THE TASK:
Find each line of the entries with the string "length", please, and copy it.

Saved entries
[Start of Attachment]

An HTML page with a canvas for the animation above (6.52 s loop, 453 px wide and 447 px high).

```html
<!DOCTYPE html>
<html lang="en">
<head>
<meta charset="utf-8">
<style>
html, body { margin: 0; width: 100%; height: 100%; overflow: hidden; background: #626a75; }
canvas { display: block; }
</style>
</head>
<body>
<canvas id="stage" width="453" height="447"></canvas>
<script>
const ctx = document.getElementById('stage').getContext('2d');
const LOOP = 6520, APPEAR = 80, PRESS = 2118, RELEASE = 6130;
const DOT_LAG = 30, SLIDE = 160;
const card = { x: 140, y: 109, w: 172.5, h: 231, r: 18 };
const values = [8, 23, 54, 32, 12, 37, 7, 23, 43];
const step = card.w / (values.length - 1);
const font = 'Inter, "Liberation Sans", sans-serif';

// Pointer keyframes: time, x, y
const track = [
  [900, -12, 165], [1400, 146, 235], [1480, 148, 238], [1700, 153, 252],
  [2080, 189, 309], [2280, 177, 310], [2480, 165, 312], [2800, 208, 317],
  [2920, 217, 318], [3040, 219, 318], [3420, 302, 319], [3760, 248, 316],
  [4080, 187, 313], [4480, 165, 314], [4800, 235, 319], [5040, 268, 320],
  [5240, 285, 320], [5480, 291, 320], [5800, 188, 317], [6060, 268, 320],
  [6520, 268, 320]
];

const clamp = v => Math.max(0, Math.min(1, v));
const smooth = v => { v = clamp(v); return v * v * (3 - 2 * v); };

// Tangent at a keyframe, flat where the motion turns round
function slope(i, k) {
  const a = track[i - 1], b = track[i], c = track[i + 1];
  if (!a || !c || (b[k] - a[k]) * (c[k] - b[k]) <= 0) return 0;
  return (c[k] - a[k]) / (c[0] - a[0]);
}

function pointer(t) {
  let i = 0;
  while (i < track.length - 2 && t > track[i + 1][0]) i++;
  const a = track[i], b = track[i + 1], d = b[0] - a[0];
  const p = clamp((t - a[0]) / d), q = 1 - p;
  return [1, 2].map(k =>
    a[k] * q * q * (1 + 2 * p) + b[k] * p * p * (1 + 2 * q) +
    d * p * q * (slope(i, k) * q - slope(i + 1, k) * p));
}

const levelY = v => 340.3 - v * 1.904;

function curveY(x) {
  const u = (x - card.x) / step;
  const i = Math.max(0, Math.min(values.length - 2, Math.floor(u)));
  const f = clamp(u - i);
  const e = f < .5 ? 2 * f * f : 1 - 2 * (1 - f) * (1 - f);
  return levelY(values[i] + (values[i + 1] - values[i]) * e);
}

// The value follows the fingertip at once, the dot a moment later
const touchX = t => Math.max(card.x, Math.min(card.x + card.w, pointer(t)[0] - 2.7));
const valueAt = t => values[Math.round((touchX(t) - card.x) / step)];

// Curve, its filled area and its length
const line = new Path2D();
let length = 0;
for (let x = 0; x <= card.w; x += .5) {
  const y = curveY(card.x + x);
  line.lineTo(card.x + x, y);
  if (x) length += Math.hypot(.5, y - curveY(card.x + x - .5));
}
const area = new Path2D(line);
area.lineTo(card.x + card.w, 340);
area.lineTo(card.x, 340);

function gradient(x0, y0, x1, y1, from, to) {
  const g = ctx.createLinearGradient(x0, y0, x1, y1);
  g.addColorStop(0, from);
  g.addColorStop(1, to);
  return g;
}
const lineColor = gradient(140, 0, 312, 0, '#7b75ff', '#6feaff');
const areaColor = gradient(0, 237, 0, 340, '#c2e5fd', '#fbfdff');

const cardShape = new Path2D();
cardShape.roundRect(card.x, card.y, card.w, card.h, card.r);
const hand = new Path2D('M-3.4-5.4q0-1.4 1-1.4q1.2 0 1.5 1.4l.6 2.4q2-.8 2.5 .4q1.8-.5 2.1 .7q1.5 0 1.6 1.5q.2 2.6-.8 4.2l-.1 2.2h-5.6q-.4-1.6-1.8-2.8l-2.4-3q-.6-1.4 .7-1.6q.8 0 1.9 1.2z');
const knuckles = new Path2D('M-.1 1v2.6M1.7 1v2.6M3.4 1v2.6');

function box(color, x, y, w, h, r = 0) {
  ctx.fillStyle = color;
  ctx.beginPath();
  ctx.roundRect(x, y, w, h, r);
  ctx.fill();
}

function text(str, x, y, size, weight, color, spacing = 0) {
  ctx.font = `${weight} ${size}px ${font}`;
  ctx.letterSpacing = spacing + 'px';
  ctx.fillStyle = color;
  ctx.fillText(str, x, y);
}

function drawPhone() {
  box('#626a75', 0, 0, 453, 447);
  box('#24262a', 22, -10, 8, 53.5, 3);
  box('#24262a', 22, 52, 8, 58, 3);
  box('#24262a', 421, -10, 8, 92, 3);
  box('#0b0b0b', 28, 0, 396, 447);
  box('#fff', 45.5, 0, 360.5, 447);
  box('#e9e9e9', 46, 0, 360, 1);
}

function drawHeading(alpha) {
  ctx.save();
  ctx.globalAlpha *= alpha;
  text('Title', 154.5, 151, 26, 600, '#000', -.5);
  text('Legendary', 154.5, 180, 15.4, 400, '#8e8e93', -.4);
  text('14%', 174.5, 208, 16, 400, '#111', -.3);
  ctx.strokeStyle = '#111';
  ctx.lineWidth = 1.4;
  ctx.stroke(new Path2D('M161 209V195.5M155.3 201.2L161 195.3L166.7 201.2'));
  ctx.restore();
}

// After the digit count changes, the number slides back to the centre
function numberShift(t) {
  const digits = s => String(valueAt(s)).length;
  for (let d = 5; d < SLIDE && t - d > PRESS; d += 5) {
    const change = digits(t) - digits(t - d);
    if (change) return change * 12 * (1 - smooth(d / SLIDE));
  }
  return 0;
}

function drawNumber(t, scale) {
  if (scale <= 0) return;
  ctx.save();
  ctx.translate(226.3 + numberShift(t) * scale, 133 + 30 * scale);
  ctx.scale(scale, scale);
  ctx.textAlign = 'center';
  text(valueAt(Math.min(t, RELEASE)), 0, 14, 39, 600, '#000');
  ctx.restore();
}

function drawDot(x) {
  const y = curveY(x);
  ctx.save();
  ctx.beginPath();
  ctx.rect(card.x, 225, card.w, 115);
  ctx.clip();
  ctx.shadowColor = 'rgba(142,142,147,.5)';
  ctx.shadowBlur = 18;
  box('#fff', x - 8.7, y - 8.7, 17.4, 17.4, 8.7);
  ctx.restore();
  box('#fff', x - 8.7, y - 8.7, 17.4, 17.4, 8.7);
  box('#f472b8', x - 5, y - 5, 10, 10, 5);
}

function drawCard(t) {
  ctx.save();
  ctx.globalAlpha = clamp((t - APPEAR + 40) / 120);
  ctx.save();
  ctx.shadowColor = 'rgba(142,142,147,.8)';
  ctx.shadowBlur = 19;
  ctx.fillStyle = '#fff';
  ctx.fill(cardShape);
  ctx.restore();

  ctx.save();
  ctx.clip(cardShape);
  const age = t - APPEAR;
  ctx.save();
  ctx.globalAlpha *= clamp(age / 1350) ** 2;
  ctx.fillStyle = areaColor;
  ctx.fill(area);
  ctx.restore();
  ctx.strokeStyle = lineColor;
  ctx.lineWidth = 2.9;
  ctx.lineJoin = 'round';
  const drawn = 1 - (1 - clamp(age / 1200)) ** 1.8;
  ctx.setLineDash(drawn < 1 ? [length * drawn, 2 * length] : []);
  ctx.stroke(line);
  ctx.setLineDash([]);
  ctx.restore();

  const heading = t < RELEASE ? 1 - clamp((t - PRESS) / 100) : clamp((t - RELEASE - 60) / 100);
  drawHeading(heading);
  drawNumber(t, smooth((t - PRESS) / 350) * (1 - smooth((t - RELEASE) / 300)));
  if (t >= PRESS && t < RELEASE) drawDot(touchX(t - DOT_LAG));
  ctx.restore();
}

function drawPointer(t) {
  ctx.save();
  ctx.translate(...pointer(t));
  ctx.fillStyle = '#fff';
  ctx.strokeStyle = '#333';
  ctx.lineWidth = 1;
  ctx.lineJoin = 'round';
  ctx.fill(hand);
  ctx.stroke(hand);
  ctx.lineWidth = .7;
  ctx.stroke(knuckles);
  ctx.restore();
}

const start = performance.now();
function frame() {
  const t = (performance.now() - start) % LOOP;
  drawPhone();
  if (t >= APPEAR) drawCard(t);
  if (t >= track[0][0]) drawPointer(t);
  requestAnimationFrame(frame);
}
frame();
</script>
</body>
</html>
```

[End of Attachment]
[Start of Attachment]

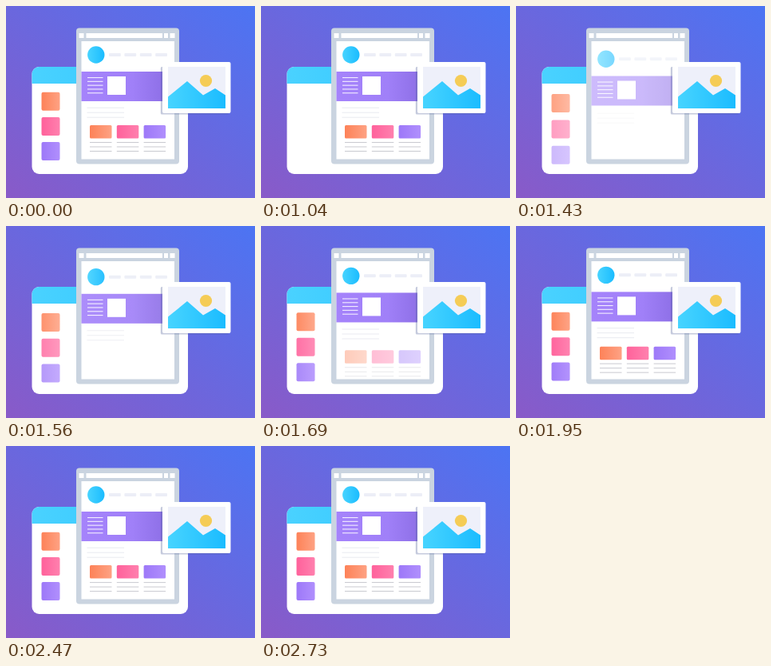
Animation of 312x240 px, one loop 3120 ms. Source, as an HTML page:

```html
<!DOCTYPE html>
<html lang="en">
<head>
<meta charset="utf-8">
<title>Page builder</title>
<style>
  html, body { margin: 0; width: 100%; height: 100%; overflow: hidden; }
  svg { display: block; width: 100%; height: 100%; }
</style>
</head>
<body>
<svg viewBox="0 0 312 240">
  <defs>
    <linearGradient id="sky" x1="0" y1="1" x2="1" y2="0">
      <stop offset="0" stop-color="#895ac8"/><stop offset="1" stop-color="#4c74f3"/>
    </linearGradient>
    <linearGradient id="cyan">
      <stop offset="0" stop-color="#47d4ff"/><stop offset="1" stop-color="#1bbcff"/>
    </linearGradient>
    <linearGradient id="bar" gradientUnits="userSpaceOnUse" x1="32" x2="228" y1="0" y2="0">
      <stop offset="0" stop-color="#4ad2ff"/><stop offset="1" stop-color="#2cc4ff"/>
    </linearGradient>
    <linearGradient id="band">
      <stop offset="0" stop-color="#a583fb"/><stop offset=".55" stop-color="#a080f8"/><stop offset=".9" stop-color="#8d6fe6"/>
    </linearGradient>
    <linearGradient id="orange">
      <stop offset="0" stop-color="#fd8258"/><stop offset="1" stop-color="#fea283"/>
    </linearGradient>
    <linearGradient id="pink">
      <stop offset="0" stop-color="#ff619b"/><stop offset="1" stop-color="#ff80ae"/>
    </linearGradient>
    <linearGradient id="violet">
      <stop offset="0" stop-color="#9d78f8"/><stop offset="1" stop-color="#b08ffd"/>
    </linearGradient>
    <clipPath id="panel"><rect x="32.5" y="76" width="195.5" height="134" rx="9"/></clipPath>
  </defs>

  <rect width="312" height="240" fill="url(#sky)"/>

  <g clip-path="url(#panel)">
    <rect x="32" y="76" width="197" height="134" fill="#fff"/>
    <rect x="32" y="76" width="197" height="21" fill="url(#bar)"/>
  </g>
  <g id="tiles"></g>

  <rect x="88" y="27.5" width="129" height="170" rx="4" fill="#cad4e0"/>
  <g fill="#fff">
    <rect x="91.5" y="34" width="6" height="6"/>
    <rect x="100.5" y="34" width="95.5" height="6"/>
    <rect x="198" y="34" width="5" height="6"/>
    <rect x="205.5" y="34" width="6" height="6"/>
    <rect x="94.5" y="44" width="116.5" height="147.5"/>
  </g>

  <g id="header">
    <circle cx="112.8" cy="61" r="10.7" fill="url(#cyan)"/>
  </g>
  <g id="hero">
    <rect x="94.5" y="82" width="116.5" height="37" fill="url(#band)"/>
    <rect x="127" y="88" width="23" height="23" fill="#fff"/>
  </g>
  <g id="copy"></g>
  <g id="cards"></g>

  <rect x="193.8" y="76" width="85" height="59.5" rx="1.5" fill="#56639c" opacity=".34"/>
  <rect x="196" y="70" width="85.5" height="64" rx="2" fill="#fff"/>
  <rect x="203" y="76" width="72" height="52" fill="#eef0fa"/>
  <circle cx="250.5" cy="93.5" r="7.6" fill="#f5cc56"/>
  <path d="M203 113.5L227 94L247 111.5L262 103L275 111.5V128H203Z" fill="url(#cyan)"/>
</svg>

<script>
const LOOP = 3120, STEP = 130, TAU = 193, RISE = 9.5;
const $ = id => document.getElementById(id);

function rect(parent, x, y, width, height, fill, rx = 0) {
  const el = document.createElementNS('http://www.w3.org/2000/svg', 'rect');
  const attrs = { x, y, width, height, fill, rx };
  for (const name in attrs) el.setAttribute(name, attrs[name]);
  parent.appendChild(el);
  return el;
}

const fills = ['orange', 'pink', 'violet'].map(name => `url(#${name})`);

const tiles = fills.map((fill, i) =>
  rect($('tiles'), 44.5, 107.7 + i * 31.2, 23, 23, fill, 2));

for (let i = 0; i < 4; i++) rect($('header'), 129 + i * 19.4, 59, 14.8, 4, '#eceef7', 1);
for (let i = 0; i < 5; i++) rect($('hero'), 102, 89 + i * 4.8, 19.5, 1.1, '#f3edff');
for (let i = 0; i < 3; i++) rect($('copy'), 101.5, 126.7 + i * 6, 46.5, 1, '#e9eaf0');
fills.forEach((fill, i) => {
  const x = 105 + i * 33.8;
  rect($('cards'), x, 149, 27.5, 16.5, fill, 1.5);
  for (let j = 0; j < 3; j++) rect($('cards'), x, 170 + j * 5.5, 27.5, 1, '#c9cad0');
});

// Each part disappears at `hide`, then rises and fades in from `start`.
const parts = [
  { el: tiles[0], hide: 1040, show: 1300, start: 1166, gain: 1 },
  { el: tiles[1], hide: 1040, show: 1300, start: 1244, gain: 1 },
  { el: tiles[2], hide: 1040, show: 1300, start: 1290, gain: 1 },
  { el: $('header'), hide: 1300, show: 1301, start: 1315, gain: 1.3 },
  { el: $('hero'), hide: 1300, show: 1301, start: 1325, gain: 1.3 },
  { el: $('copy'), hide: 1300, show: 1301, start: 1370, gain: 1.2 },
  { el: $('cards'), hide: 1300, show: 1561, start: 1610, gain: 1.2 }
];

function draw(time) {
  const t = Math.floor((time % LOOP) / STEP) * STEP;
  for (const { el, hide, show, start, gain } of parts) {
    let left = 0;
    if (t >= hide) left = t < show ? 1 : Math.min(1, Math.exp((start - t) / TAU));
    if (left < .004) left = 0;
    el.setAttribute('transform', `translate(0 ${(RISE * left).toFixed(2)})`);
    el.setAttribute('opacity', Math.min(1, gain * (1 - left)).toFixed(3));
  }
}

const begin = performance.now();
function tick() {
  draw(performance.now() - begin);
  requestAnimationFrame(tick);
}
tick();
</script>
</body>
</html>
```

[End of Attachment]

WRITTEN SOLUTION:
const step = card.w / (values.length - 1);
  while (i < track.length - 2 && t > track[i + 1][0]) i++;
  const i = Math.max(0, Math.min(values.length - 2, Math.floor(u)));
// Curve, its filled area and its length
let length = 0;
  if (x) length += Math.hypot(.5, y - curveY(card.x + x - .5));
  const digits = s => String(valueAt(s)).length;
  ctx.setLineDash(drawn < 1 ? [length * drawn, 2 * length] : []);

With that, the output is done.